Exercise objective = Your answer should be every line of the records that contains the word "shape".

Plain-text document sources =
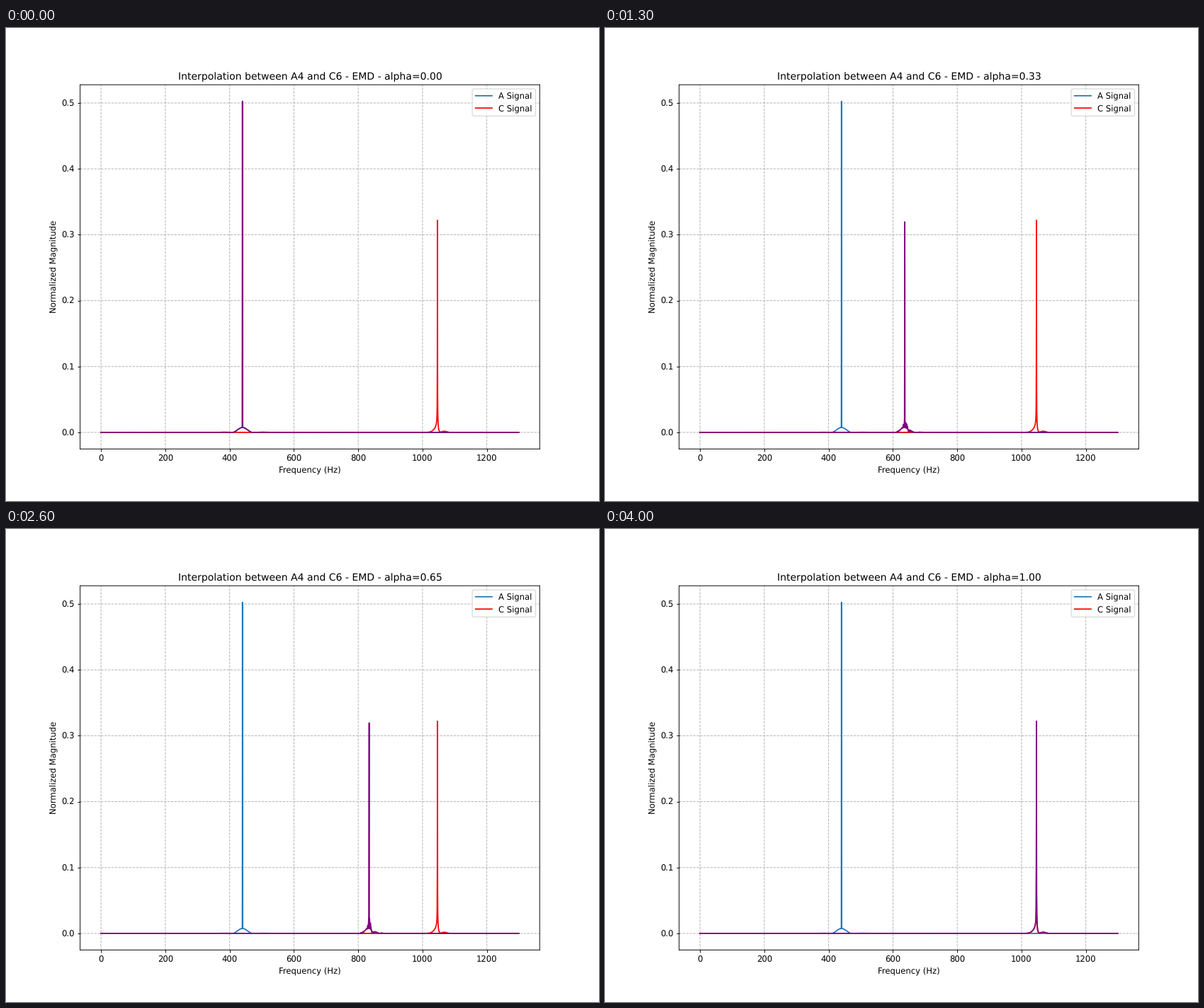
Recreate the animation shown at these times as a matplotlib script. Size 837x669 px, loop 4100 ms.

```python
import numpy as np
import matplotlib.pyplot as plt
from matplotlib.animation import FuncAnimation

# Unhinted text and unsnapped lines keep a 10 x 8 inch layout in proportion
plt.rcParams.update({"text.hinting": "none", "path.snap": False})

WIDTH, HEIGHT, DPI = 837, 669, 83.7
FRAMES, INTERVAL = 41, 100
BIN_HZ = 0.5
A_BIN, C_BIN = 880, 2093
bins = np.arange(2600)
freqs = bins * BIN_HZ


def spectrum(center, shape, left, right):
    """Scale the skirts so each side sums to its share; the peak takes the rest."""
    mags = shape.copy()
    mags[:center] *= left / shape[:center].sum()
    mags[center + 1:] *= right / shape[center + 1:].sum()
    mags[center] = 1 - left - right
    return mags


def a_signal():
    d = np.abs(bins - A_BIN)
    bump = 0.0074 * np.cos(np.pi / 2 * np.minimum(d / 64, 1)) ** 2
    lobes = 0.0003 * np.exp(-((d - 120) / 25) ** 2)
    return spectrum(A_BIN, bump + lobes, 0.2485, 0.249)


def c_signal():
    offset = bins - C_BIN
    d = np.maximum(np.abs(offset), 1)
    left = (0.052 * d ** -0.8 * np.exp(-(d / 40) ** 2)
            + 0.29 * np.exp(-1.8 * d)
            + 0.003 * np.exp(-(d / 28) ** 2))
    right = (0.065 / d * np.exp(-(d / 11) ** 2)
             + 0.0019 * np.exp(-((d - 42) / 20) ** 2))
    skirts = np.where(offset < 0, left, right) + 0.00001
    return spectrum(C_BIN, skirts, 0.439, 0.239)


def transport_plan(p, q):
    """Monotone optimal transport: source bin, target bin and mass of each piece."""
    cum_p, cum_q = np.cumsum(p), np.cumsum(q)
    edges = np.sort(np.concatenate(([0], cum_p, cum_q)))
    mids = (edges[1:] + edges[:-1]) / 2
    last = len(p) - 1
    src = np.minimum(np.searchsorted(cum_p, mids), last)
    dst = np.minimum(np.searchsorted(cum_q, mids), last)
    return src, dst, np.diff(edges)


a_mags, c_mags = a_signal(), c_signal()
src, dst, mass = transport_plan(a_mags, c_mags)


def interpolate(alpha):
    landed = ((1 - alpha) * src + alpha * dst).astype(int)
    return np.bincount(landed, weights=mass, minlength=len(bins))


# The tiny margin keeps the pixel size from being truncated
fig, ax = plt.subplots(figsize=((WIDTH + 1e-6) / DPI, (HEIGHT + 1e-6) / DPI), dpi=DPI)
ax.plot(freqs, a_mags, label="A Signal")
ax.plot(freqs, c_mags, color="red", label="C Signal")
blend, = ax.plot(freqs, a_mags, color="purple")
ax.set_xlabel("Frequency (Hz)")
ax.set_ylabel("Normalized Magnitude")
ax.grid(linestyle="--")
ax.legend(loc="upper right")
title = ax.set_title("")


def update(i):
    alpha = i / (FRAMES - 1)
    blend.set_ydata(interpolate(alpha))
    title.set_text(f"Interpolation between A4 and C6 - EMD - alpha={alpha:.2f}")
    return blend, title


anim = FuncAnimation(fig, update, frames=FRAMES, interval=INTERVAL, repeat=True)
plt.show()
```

Problem solution =
def spectrum(center, shape, left, right):
    mags = shape.copy()
    mags[:center] *= left / shape[:center].sum()
    mags[center + 1:] *= right / shape[center + 1:].sum()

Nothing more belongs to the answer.